INTRODUCTION: This study aimed to explore patient experiences obtaining a medical abortion using an at-home telemedicine service operated by Marie Stopes Australia. METHODS: From July to October 2017, we conducted semistructured in-depth telephone interviews with a convenience sample of medical abortion patients from Marie Stopes Australia. We analysed interview data for themes relating to patient experiences prior to service initiation, during an at-home telemedicine medical abortion visit, and after completing the medical abortion. RESULTS: We interviewed 24 patients who obtained care via the at-home telemedicine medical abortion service. Patients selected at-home telemedicine due to convenience, ability to remain at home and manage personal responsibilities, and desires for privacy. A few telemedicine patients reported that a lack of general practitioner knowledge of abortion services impeded their access to care. Most telemedicine patients felt at-home telemedicine was of equal or superior privacy to in-person care and nearly all felt comfortable during the telemedicine visit. Most were satisfied with the home delivery of the abortion medications and would recommend the service. CONCLUSION: Patient reports suggest that an at-home telemedicine model for medical abortion is a convenient and acceptable mode of service delivery that may reduce patient travel and out-of-pocket costs. Additional provider education about this model may be necessary in order to improve continuity of patient care.
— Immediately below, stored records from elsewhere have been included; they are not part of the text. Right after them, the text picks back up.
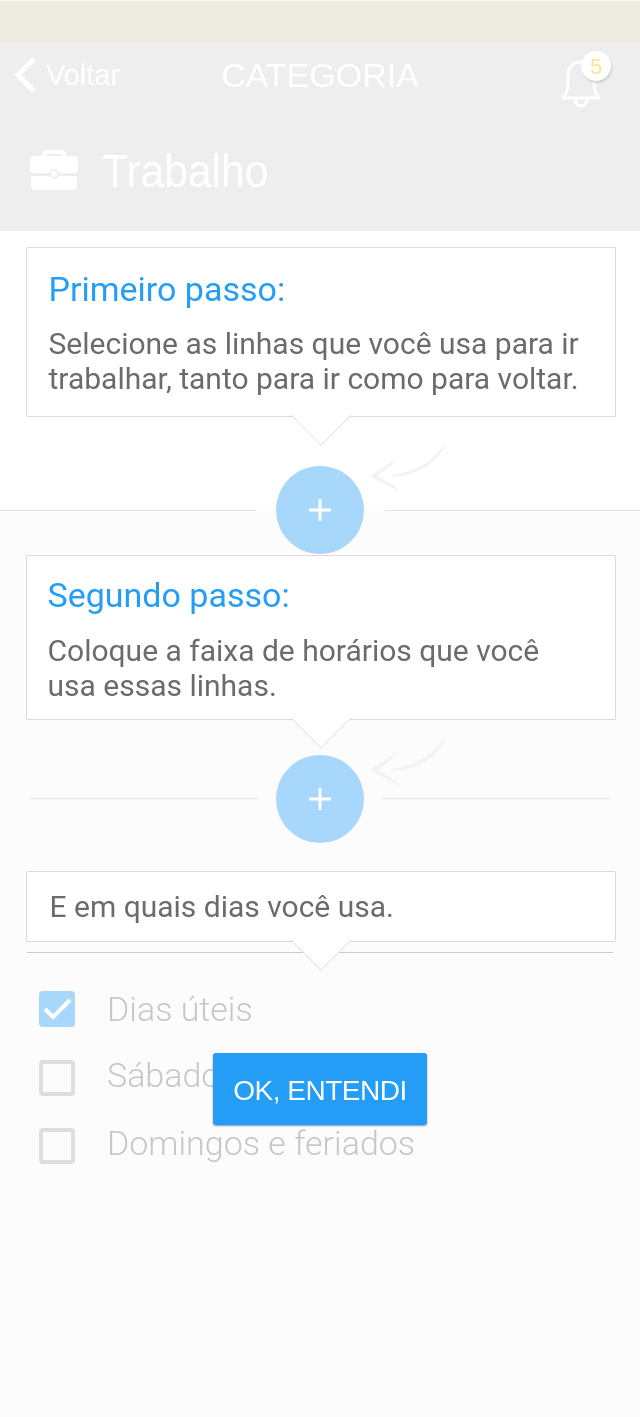
<!DOCTYPE html>
<html lang="pt-BR">
<head>
<meta charset="utf-8">
<title>Categoria: Trabalho</title>
<style>
:root {
  --status: #eeece0;
  --header: #eeeeee;
  --page: #fcfcfc;
  --white: #ffffff;
  --blue: #249df7;
  --blue-soft: #a7d7fb;
  --text: #6b6b6b;
  --text-faded: #c6c6c6;
  --line: #e3e3e3;
  --card-line: #dcdcdc;
  --badge: #fbe68a;
}
* { box-sizing: border-box; margin: 0; padding: 0; }
html, body { width: 640px; height: 1417px; overflow: hidden; }
svg { display: block; }
a { color: inherit; text-decoration: none; }
.screen {
  position: relative; width: 640px; height: 1417px; overflow: hidden;
  background: var(--page); font-family: Roboto, sans-serif;
}
.status-bar { height: 42px; background: var(--status); border-top: 1px solid #f8f7f2; }
.header {
  height: 189px; background: var(--header); color: var(--white);
  font-family: "Liberation Sans", Arial, sans-serif;
}
.nav { display: grid; grid-template-columns: 1fr 200px 1fr; height: 66px; align-items: center; }
.back { display: flex; align-items: center; gap: 10px; padding-left: 14px; font-size: 29px; }
.nav h1 { font-size: 34px; font-weight: 400; text-align: center; white-space: nowrap; }
.alerts { position: relative; justify-self: end; width: 80px; height: 66px; }
.badge {
  position: absolute; left: 21px; top: 9px; width: 30px; height: 30px; border-radius: 50%;
  background: var(--white); color: var(--badge); box-shadow: 1px 2px 2px #cfcfcf;
  font-size: 22px; line-height: 31px; text-align: center;
}
.category { display: flex; align-items: center; gap: 24px; height: 124px; padding: 0 30px 0; }
.category h2 {
  font-size: 47px; line-height: 56px; font-weight: 400; margin-top: 2px;
  transform: scaleX(.905); transform-origin: left;
}
.steps { background: linear-gradient(var(--white) 279px, var(--page) 279px); padding-top: 16px; }
.card {
  position: relative; z-index: 1; width: 590px; margin-left: 25.5px; padding-left: 22px;
  background: var(--white); border: 1px solid var(--card-line); border-radius: 1px; color: var(--text);
}
.card h3 { font-size: 34px; line-height: 40px; font-weight: 400; color: var(--blue); white-space: nowrap; }
.card p { font-size: 30px; line-height: 35px; white-space: nowrap; }
.pointer { position: absolute; left: 263px; bottom: -31px; }
.first { height: 170px; padding-top: 21px; }
.first p { margin-top: 17px; }
.second { height: 165px; padding-top: 19px; padding-left: 21px; }
.second p { margin-top: 18px; }
.third { height: 71px; padding: 17px 0 0 23px; }
.add-row {
  position: relative; display: grid; grid-template-columns: 1fr 88px 1fr;
  align-items: center; height: 88px;
}
.add-row::before, .add-row::after { content: ""; height: 1px; background: var(--line); }
.add-row::before { margin-right: 20px; }
.add-row::after { margin-left: 21px; }
.lines-row { margin-top: 49px; }
.hours-row { margin: 35px 30px 28px; }
.hours-row::before, .hours-row::after { position: relative; top: -1px; }
.hours-row::before { margin-right: 18px; }
.hours-row::after { margin-left: 18px; }
.add {
  display: grid; place-items: center; width: 88px; height: 88px;
  border-radius: 50%; background: var(--blue-soft);
}
.hint { position: absolute; left: 369px; top: -25px; }
.hours-row .hint { left: 339px; top: -20px; }
.days { width: 586px; margin: 10px 0 0 27px; padding: 38px 0 0 12px; border-top: 1px solid #cccccc; list-style: none; }
.days li { display: flex; align-items: center; gap: 32px; height: 36px; margin-bottom: 32.5px; }
.days span { font-size: 34px; line-height: 40px; font-weight: 300; color: var(--text-faded); white-space: nowrap; }
.days .off span { position: relative; top: -3px; }
.confirm {
  position: absolute; left: 213px; top: 1053px; z-index: 2; width: 214px; height: 72px;
  display: grid; place-items: center; padding-top: 3px; border-radius: 3px;
  background: var(--blue); color: var(--white); box-shadow: 0 1px 2px #8c9aa5;
  font: 28px "Liberation Sans", Arial, sans-serif; letter-spacing: -.5px; white-space: nowrap;
}
</style>
</head>
<body>
<div class="screen">
  <svg width="0" height="0" style="position:absolute" aria-hidden="true">
    <defs>
      <path id="pointer-shape" d="M0 0 L30 30 L60 0" fill="#ffffff" stroke="#dcdcdc"/>
      <path id="plus" d="M12 1V23M1 12H23" stroke="#ffffff" stroke-width="3" fill="none"/>
      <g id="hint-arrow" fill="#f3f3f3">
        <path d="M78 1Q63 34 22 36Q24 33 26 33Q57 30 78 1Z"/>
        <path d="M28 17L1 35L31 51Q28 45 8 35Q25 23 28 17Z"/>
      </g>
      <rect id="empty-box" x="2" y="2" width="32" height="32" rx="2" fill="none" stroke="#dedede" stroke-width="4"/>
    </defs>
  </svg>

  <div class="status-bar"></div>
  <header class="header">
    <nav class="nav">
      <a class="back" href="#">
        <svg width="22" height="36" viewBox="0 0 22 36" aria-hidden="true"><path d="M20 2L4 18L20 34" fill="none" stroke="#ffffff" stroke-width="5"/></svg>
        Voltar
      </a>
      <h1>CATEGORIA</h1>
      <a class="alerts" href="#" aria-label="Notificações">
        <svg width="80" height="66" viewBox="560 42 80 66" fill="none" stroke="#ffffff" stroke-width="3" stroke-linejoin="round" aria-hidden="true">
          <path d="M563 98H599Q594 92 594 84V77C594 67 589 62 581 62S568 67 568 77V84Q568 92 563 98Z"/>
          <path d="M575 99Q576 106 581 106T587 99"/>
        </svg>
        <span class="badge">5</span>
      </a>
    </nav>
    <div class="category">
      <svg width="48" height="40" viewBox="0 0 48 40" aria-hidden="true">
        <path d="M14 8V5Q14 2 18 2H30Q34 2 34 5V8" fill="none" stroke="#ffffff" stroke-width="4"/>
        <rect y="6" width="48" height="17" rx="4" fill="#ffffff"/>
        <path d="M1 26H47V36Q47 40 43 40H5Q1 40 1 36Z" fill="#ffffff"/>
        <circle cx="24" cy="24" r="4" fill="#ffffff" stroke="#eeeeee" stroke-width="2"/>
      </svg>
      <h2>Trabalho</h2>
    </div>
  </header>

  <main class="steps">
    <section class="card first">
      <h3>Primeiro passo:</h3>
      <p>Selecione as linhas que você usa para ir<br>trabalhar, tanto para ir como para voltar.</p>
      <svg class="pointer" width="62" height="32" viewBox="-1 0 62 32" aria-hidden="true"><use href="#pointer-shape"/></svg>
    </section>
    <div class="add-row lines-row">
      <a class="add" href="#" aria-label="Adicionar linhas"><svg width="24" height="24" aria-hidden="true"><use href="#plus"/></svg></a>
      <svg class="hint" width="80" height="54" aria-hidden="true"><use href="#hint-arrow"/></svg>
    </div>

    <section class="card second" style="margin-top:1px">
      <h3>Segundo passo:</h3>
      <p>Coloque a faixa de horários que você<br>usa essas linhas.</p>
      <svg class="pointer" width="62" height="32" viewBox="-1 0 62 32" aria-hidden="true"><use href="#pointer-shape"/></svg>
    </section>
    <div class="add-row hours-row">
      <a class="add" href="#" aria-label="Adicionar horários"><svg width="24" height="24" aria-hidden="true"><use href="#plus"/></svg></a>
      <svg class="hint" width="80" height="54" aria-hidden="true"><use href="#hint-arrow"/></svg>
    </div>

    <section class="card third">
      <p>E em quais dias você usa.</p>
      <svg class="pointer" width="62" height="32" viewBox="-1 0 62 32" aria-hidden="true"><use href="#pointer-shape"/></svg>
    </section>
    <ul class="days">
      <li>
        <svg width="36" height="36" role="img" aria-label="Marcado"><rect width="36" height="36" rx="4" fill="#a7d7fb"/><path d="M6 18L14 26L31 9" fill="none" stroke="#ffffff" stroke-width="4"/></svg>
        <span>Dias úteis</span>
      </li>
      <li class="off">
        <svg width="36" height="36" role="img" aria-label="Desmarcado"><use href="#empty-box"/></svg>
        <span>Sábados</span>
      </li>
      <li class="off">
        <svg width="36" height="36" role="img" aria-label="Desmarcado"><use href="#empty-box"/></svg>
        <span>Domingos e feriados</span>
      </li>
    </ul>
  </main>

  <a class="confirm" href="#">OK, ENTENDI</a>
</div>
</body>
</html>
Further study of the impacts of this model on patients is needed to inform patient care and determine whether such a model is appropriate for similar geographical and legal contexts.
- family planning service provision
- qualitative research
- service delivery